    Designing a calorimeter that can measure heat capacities near absolute zero is problematic. A typical commercial DSC used in conjunction with a Helium cold-cycle refrigerator might have a low temperature limit of 15 Kelvin. Consequently, the entropy contribution for heating the sample from \(T = 0\) to \(15\, K\) has to be accounted for in some other fashion. Theoretical arguments have shown that the heat capacities of most substances at low temperatures are well described by the expression

    \[ C_p = a T^3 \label{6}\]

    where \(a\) is an empirical constant. Using Equation \ref{6} to describe the heat capacity of a substance at low temperatures is known as the 'Debye extrapolation.' If the constant \(a\) is known for a substance, then the absolute entropy at low temperatures is given by

    \[ S (T_{low}) = \int_0^{T_{low}} \dfrac{aT^3}{T} dT = \dfrac{aT_{low}^3}{3} \label{7}\]

    In this exercise, you will determine the standard molar entropy of solid aluminum oxide (\(\ce{Al2O3}\)) by analyzing a set of \(C_p\) versus \(T\) data and also applying the Debye extrapolation (Equation \ref{6}).

    Experimental Data

    Click on the following link and save the x-y data to an appropriate folder. The data was obtained from Furukawa, G.T., Douglas, T.B., McCoskey, R.E., and Ginnings, D.C. Journal of Research of the National Bureau of Standards, 57, 67-82 (1956). The first column of numbers is temperature in degrees Kelvin and the second column of numbers is standard \(C_{p,m}\) in units of J/(K mol). The data ranges from 15 K up to 300 K.

    \(C_{p,m}\) verses T for \(\ce{Al2O3}\)


    1. Import the data into an appropriate quantitative analysis software package.
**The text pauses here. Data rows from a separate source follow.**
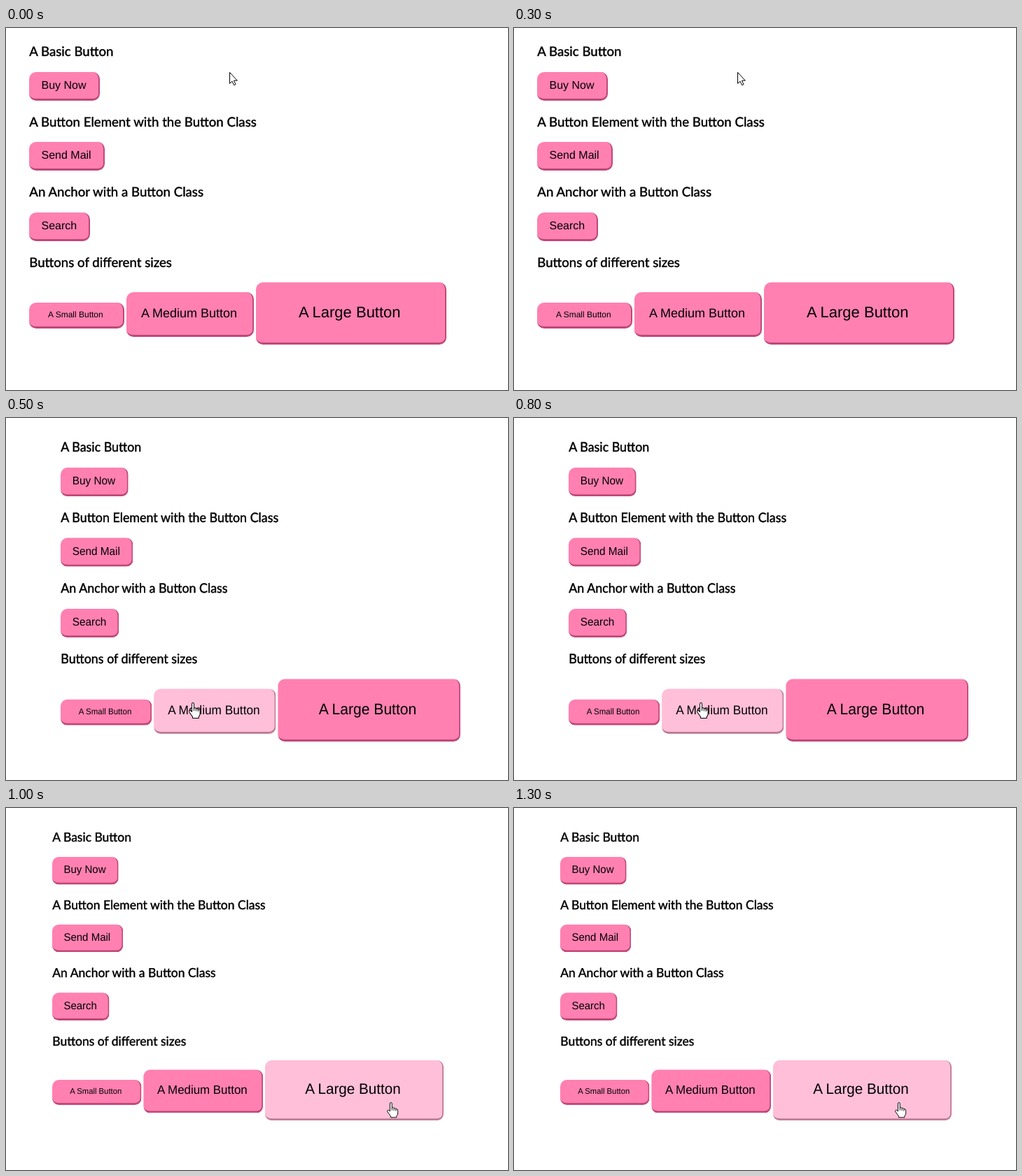
These frames come from a looping animation (717x518 px, 1.5 s). An HTML page:

```html
<!DOCTYPE html>
<html lang="en">
<head>
<meta charset="utf-8">
<title>Button styles</title>
<style>
html, body { margin: 0; width: 100%; height: 100%; overflow: hidden; background: #fff; }
#stage { position: relative; width: 717px; height: 518px; overflow: hidden; background: #fff; }
#page { position: absolute; inset: 0; transform-origin: 0 0; }
svg { position: absolute; left: 0; top: 0; overflow: visible; }
text { text-rendering: geometricPrecision; }
.btn {
  position: absolute; box-sizing: border-box; border: 0 solid #bf4878;
  border-width: 0 2px 3px 0; border-radius: 10px; background: #ff80b1;
}
.btn.hover { background: #ffbfd8; border-color: #bf7c97; }
.head { font-family: Lato, sans-serif; font-size: 18.65px; stroke: #000; stroke-width: .45px; }
.label { font-family: "Liberation Sans", Arial, sans-serif; }
</style>
</head>
<body>
<div id="stage">
  <div id="page"><svg id="text" width="717" height="518"></svg></div>
  <svg width="717" height="518" fill="#fff" stroke="#000" stroke-linejoin="round">
    <path id="arrow" d="M.5.5V16.5L4 13.2 6.6 18.8 9 17.7 6.5 12.2H11.3Z"/>
    <g id="hand">
      <path d="M-2 13V1.5Q-2 0-.5 0T1 1.5V7.5Q3.5 6.5 4 8.5Q6.5 7.5 7 9.5Q10 9 10 12V16Q10 18 8 20V22H-1V20L-5.5 14Q-7 11.5-5 11Q-3.5 11-2 13Z"/>
      <path d="M1 7.5V11.5M4 8.5V12M7 9.5V12.5" fill="none"/>
    </g>
  </svg>
</div>
<script>
const $ = id => document.getElementById(id);
const page = $('page'), text = $('text');
const ORIGIN = { x: 33, y: 63 };

function addText(str, x, y, cls, size) {
  const t = document.createElementNS('http://www.w3.org/2000/svg', 'text');
  t.setAttribute('x', x);
  t.setAttribute('y', y);
  t.setAttribute('class', cls);
  if (size) t.setAttribute('font-size', size);
  t.textContent = str;
  text.append(t);
}

function addButton(str, x, y, w, h, textX, baseline, size) {
  const b = document.createElement('div');
  b.className = 'btn';
  Object.assign(b.style, { left: x + 'px', top: y + 'px', width: w + 'px', height: h + 'px' });
  page.insertBefore(b, text);
  addText(str, textX, baseline, 'label', size);
  return b;
}

['A Basic Button', 'A Button Element with the Button Class',
 'An Anchor with a Button Class', 'Buttons of different sizes']
  .forEach((s, i) => addText(s, 33.3, 40 + i * 100.6, 'head'));

addButton('Buy Now', 33, 63, 101, 41, 50.5, 87, 16);
addButton('Send Mail', 33, 163, 108, 41, 50.5, 187, 16);
addButton('Search', 33, 264, 87, 41, 50.5, 288, 16);
addButton('A Small Button', 33, 393, 136, 37, 60, 414, 12);
const medium = addButton('A Medium Button', 172, 378, 182, 64, 193, 414, 18);
const large = addButton('A Large Button', 357, 364, 272, 89, 418, 414, 22);

// Each step: page corner and zoom, hovered button, pointer position
const steps = [
  { x: 33, y: 63, sx: 1, sy: 1, over: null, px: 319, py: 63 },
  { x: 78, y: 71, sx: .958, sy: 1.005, over: medium, px: 267.5, py: 407.5 },
  { x: 66, y: 70, sx: .938, sy: .967, over: large, px: 550.3, py: 421.5 }
];
const STEP = 500;
let shown = null;

function render(ms) {
  const s = steps[Math.floor(ms / STEP) % steps.length];
  if (s === shown) return;
  shown = s;
  page.style.transform =
    `matrix(${s.sx},0,0,${s.sy},${s.x - ORIGIN.x * s.sx},${s.y - ORIGIN.y * s.sy})`;
  for (const b of [medium, large]) b.classList.toggle('hover', b === s.over);
  const pointer = s.over ? $('hand') : $('arrow');
  $('arrow').style.display = s.over ? 'none' : '';
  $('hand').style.display = s.over ? '' : 'none';
  pointer.setAttribute('transform', `translate(${s.px} ${s.py}) scale(${s.sx} ${s.sy})`);
}

const start = performance.now();
function tick() {
  render(performance.now() - start);
  requestAnimationFrame(tick);
}
tick();
</script>
</body>
</html>
```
Using only the lowest temperature heat capacity value, calculate a value for the empirical constant a in Equation \ref{6}. Then, determine the Debye extrapolation contribution to the molar entropy from Equation \ref{7}.
    2. Following the appropriate protocol for your software environment, fit the entire \(C_{p,m}\) versus \(T\) data set to a polynomial function. Plot the fitted function along with the original data. Make sure the polynomial function is of sufficiently high order to yield a good fit over the full data range. Did you end up using a 2nd, 3rd … 5th degree polynomial?
    3. Once you have obtained a reasonable fit to the heat capacity data, calculate the ‘non-Debye’ contribution to the standard molar entropy by dividing your polynomial function, \(P(T)\), by \(T\) and integrating the result from the low temperature limit up to 298 K.
    4. The standard molar entropy of \(\ce{Al2O3}\)is obtained by adding the Debye extrapolation contribution, calculated in step (1), to the result obtained in step (3). In your opinion, does the Debye extrapolation contribute significantly to the overall value of the standard molar entropy of \(\ce{Al2O3}\)?
    5. Consult the NIST Chemistry WebBook ( and find the literature value for the standard molar entropy of \(\ce{Al2O3}\). Report the percent difference.

    This page titled Standard Molar Entropy of Aluminum Oxide is shared under a not declared license and was authored, remixed, and/or curated by Tandy Grubbs.